Required work » Filter this data down to the lines that hold "margin", and copy them.

Material supplied »
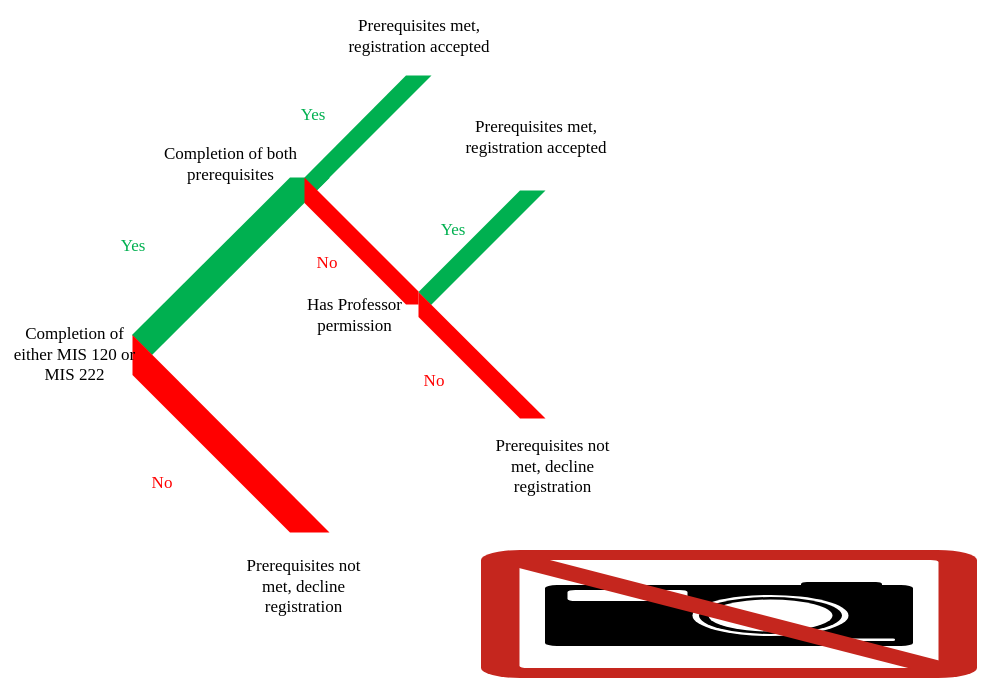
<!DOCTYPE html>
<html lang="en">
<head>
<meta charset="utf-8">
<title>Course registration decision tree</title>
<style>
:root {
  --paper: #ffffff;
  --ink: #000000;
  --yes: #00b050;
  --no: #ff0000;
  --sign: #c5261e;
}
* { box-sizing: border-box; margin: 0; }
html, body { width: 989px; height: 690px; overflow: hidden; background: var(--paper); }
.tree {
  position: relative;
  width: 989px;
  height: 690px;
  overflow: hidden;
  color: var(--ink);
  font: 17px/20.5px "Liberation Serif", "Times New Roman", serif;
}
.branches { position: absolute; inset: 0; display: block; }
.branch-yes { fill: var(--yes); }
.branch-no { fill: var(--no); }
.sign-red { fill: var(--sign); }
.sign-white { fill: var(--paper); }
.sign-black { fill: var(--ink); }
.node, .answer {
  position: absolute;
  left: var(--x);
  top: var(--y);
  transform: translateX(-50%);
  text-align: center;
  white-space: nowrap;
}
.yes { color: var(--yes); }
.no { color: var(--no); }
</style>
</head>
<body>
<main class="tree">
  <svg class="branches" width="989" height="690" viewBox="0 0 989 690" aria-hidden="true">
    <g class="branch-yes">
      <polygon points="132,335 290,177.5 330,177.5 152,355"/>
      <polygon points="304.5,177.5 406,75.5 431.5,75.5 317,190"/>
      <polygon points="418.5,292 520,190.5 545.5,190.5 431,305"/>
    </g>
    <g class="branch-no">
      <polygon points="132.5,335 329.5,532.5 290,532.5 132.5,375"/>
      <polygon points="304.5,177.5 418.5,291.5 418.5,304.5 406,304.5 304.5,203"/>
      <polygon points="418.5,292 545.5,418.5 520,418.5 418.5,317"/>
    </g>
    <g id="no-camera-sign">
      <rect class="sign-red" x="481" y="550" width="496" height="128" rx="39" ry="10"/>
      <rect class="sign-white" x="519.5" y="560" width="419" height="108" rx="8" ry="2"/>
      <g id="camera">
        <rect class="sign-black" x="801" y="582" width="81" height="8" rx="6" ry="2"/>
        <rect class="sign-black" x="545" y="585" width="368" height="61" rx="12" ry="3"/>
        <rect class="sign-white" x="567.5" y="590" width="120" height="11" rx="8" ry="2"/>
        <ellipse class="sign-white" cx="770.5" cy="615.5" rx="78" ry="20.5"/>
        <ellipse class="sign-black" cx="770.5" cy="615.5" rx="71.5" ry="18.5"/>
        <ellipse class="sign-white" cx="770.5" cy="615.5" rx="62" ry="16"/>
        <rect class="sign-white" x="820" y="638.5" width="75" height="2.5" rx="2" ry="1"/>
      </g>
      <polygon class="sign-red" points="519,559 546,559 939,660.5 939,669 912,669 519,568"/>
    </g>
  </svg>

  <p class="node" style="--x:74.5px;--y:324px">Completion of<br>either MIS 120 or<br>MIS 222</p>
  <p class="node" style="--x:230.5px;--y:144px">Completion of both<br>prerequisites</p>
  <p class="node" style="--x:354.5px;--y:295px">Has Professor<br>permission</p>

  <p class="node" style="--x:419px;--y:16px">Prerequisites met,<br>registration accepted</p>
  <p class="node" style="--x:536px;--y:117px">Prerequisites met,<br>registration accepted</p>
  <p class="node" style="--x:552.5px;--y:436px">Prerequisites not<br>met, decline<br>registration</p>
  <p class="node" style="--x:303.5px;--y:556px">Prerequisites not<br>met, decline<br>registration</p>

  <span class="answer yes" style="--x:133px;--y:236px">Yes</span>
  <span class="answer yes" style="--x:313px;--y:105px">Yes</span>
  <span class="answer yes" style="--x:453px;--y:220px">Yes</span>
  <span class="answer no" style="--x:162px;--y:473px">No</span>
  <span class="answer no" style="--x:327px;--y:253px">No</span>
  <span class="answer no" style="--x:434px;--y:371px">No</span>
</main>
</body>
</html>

...

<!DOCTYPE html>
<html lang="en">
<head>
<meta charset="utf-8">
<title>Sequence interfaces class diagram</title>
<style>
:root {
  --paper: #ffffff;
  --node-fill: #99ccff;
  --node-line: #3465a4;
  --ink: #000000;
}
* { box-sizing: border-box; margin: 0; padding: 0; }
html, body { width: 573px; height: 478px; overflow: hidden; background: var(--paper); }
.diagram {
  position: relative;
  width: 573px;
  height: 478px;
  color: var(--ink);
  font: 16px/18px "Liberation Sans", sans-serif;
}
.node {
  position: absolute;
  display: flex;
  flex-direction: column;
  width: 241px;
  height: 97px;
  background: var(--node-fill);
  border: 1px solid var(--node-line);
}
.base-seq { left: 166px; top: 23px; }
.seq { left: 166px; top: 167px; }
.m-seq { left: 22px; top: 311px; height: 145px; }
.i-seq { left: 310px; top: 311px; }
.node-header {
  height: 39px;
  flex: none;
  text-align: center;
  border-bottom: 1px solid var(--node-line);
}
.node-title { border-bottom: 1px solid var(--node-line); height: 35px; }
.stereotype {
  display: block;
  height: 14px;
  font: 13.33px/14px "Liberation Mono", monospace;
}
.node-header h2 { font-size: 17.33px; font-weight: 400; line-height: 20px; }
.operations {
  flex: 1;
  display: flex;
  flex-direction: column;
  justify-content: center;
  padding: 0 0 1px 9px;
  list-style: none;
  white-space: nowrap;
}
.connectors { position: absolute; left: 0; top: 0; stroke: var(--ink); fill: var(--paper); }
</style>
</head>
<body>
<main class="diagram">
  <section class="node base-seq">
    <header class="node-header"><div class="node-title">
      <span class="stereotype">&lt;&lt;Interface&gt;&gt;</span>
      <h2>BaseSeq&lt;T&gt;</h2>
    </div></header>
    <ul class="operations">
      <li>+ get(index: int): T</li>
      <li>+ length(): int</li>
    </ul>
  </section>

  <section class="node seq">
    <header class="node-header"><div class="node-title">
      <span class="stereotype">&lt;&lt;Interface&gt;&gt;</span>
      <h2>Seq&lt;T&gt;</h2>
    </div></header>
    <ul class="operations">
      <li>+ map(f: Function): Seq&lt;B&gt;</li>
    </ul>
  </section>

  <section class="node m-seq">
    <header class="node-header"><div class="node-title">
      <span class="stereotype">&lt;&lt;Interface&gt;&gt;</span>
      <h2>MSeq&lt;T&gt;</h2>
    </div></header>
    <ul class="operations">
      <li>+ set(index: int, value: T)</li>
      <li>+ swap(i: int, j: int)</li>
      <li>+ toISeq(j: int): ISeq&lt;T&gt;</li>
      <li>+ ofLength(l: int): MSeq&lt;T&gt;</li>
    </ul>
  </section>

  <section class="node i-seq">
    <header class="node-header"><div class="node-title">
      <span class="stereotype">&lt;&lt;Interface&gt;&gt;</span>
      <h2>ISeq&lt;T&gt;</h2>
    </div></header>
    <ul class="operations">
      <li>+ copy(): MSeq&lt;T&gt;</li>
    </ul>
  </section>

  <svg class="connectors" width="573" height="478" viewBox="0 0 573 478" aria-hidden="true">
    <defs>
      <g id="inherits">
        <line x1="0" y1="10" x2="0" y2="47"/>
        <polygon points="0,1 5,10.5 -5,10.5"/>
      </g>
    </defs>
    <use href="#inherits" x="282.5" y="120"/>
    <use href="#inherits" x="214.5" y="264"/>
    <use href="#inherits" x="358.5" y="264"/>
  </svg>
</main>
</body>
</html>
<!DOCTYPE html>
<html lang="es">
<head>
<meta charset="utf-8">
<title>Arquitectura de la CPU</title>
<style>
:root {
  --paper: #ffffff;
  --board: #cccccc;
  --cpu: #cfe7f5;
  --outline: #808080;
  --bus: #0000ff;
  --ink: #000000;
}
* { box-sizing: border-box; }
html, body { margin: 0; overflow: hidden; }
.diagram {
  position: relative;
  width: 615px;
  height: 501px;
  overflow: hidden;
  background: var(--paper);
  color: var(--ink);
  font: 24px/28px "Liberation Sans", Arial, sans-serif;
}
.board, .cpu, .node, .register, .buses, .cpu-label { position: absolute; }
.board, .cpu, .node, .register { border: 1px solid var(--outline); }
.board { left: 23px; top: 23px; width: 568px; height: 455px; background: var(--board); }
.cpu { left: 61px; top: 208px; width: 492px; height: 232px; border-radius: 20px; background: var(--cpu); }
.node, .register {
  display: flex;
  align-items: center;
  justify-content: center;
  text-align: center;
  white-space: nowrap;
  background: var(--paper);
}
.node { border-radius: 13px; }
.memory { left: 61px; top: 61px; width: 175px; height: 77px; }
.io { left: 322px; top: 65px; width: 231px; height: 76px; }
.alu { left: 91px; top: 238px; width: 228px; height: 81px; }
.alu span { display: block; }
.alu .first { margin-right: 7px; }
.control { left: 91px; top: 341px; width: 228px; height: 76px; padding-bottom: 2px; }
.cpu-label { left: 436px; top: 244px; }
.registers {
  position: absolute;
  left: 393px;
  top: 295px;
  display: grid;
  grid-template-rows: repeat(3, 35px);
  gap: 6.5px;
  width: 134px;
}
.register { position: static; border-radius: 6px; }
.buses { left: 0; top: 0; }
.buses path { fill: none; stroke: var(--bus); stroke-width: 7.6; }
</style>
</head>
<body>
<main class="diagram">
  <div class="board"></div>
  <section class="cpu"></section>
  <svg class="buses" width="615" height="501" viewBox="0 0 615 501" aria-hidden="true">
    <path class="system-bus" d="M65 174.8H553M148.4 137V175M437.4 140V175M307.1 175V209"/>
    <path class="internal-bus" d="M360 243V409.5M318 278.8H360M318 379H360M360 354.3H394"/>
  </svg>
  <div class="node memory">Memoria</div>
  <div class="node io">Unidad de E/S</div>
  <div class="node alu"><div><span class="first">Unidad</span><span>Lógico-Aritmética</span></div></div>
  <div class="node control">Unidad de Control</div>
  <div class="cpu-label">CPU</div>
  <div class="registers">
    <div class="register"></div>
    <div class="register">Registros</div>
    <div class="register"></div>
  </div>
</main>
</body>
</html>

==

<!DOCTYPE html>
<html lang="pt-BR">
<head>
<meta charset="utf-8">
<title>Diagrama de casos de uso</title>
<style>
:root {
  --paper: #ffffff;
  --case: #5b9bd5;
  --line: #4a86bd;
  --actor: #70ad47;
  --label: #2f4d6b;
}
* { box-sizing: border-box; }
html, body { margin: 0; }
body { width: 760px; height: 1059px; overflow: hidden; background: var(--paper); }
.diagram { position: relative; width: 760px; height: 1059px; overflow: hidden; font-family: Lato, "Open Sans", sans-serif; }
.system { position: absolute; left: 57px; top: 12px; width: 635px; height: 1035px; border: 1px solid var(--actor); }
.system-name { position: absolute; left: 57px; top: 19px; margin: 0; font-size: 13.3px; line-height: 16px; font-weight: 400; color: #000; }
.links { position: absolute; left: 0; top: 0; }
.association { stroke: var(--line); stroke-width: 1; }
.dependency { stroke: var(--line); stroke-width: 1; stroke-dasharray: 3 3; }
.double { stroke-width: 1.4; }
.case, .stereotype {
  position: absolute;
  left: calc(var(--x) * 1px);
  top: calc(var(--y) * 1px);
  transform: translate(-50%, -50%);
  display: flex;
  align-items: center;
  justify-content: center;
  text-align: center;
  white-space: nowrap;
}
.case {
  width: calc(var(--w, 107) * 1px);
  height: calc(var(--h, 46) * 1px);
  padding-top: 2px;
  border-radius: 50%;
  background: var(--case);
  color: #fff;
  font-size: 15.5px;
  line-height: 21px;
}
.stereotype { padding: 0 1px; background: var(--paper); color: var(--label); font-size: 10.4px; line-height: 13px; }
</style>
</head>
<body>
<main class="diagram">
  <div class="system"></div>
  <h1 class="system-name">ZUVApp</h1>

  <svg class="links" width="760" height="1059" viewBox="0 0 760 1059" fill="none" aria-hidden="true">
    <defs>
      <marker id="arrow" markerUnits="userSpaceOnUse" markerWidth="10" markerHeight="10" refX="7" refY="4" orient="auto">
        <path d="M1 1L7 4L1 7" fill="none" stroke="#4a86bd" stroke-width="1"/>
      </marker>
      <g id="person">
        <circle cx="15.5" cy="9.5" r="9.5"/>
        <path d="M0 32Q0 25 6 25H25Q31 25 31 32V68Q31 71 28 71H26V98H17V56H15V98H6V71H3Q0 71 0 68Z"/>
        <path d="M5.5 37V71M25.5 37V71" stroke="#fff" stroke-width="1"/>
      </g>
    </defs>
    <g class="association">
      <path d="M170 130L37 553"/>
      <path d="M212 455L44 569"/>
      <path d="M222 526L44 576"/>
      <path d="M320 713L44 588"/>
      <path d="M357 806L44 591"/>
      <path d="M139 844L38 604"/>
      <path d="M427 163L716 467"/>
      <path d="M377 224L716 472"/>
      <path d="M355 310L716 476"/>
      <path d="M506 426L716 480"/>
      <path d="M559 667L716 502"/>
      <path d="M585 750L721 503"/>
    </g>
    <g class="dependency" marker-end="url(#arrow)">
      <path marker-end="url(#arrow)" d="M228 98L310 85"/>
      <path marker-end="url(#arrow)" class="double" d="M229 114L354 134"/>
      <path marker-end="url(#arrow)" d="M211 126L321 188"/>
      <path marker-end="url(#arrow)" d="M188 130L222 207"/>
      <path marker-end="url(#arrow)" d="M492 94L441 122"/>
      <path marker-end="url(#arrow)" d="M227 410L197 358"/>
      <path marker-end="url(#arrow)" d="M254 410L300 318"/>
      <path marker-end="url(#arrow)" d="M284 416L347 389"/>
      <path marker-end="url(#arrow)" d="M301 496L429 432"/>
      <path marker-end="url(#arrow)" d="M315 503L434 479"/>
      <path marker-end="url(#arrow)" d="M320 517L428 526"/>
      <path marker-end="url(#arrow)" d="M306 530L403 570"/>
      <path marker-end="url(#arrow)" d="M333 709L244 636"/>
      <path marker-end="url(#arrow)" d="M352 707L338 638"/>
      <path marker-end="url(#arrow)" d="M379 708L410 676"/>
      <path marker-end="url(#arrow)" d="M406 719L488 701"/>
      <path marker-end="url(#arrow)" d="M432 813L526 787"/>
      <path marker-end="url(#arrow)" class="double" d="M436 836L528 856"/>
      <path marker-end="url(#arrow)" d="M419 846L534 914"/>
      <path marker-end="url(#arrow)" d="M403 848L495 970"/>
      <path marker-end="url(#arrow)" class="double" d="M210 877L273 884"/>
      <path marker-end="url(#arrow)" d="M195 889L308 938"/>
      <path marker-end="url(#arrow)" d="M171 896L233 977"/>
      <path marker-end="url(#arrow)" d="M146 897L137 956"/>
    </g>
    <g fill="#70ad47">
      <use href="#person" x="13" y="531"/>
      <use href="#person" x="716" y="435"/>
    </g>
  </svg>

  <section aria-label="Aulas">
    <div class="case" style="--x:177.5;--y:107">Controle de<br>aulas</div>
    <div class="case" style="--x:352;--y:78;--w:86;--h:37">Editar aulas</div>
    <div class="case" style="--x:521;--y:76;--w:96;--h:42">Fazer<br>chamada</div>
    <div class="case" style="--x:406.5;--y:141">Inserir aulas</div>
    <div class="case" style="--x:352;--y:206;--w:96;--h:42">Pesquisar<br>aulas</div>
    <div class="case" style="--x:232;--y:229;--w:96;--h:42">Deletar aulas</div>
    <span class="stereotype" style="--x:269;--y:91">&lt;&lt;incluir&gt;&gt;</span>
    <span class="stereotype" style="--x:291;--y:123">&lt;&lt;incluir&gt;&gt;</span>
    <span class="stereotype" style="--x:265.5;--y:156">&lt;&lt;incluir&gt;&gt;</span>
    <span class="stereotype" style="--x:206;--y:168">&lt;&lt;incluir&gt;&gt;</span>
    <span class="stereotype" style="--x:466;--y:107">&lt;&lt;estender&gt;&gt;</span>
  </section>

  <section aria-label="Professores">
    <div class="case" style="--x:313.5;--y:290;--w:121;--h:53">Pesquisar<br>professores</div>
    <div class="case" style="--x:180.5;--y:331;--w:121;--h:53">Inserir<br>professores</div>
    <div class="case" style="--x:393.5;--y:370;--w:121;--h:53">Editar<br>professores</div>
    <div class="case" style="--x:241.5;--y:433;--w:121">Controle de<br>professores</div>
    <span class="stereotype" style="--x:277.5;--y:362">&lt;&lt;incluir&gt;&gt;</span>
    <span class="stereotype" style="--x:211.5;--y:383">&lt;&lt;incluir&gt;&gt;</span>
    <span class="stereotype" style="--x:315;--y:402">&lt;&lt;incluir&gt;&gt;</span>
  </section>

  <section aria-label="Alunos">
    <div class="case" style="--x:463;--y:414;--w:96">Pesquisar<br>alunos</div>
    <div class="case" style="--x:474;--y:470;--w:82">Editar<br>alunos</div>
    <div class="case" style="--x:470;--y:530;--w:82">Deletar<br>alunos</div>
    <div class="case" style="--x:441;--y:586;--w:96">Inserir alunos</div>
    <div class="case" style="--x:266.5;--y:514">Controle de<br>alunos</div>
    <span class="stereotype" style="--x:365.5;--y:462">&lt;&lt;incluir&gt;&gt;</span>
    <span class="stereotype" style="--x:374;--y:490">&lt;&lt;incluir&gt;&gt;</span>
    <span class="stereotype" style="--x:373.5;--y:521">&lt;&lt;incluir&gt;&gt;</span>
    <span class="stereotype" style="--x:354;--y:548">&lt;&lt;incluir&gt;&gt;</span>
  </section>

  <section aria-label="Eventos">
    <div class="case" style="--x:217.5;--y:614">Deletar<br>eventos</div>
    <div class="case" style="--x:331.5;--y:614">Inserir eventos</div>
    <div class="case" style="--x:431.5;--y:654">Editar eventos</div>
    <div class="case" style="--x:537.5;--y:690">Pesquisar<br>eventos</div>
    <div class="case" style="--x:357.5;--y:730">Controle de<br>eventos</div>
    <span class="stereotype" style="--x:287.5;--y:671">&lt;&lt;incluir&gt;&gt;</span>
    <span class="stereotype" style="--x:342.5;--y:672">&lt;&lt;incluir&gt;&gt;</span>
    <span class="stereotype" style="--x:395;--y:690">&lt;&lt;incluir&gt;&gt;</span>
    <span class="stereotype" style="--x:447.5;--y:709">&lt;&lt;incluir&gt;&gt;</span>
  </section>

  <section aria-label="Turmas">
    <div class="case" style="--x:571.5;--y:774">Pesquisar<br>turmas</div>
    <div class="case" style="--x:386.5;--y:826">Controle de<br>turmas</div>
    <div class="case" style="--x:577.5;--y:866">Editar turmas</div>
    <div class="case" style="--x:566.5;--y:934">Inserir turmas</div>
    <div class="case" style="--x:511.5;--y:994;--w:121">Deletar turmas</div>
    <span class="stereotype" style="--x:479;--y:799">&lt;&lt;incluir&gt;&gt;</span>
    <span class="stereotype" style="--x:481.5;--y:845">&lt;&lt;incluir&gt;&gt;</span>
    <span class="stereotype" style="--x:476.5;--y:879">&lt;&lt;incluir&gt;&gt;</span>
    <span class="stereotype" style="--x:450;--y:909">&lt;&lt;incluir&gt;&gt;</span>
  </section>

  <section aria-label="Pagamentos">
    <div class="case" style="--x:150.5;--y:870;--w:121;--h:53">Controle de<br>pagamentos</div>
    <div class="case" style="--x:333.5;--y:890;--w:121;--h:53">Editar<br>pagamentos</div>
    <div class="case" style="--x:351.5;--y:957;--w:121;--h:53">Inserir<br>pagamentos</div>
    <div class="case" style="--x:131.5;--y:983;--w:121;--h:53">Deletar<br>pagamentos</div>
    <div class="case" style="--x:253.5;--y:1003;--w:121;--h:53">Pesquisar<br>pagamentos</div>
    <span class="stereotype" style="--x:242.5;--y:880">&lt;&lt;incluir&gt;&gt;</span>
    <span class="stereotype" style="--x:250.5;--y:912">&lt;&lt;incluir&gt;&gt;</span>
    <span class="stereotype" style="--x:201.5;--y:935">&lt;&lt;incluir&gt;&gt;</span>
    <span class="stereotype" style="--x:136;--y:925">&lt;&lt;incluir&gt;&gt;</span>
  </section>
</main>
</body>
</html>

Expected answer »
* { box-sizing: border-box; margin: 0; }
* { box-sizing: border-box; margin: 0; padding: 0; }
html, body { margin: 0; overflow: hidden; }
.alu .first { margin-right: 7px; }
html, body { margin: 0; }
.system-name { position: absolute; left: 57px; top: 19px; margin: 0; font-size: 13.3px; line-height: 16px; font-weight: 400; color: #000; }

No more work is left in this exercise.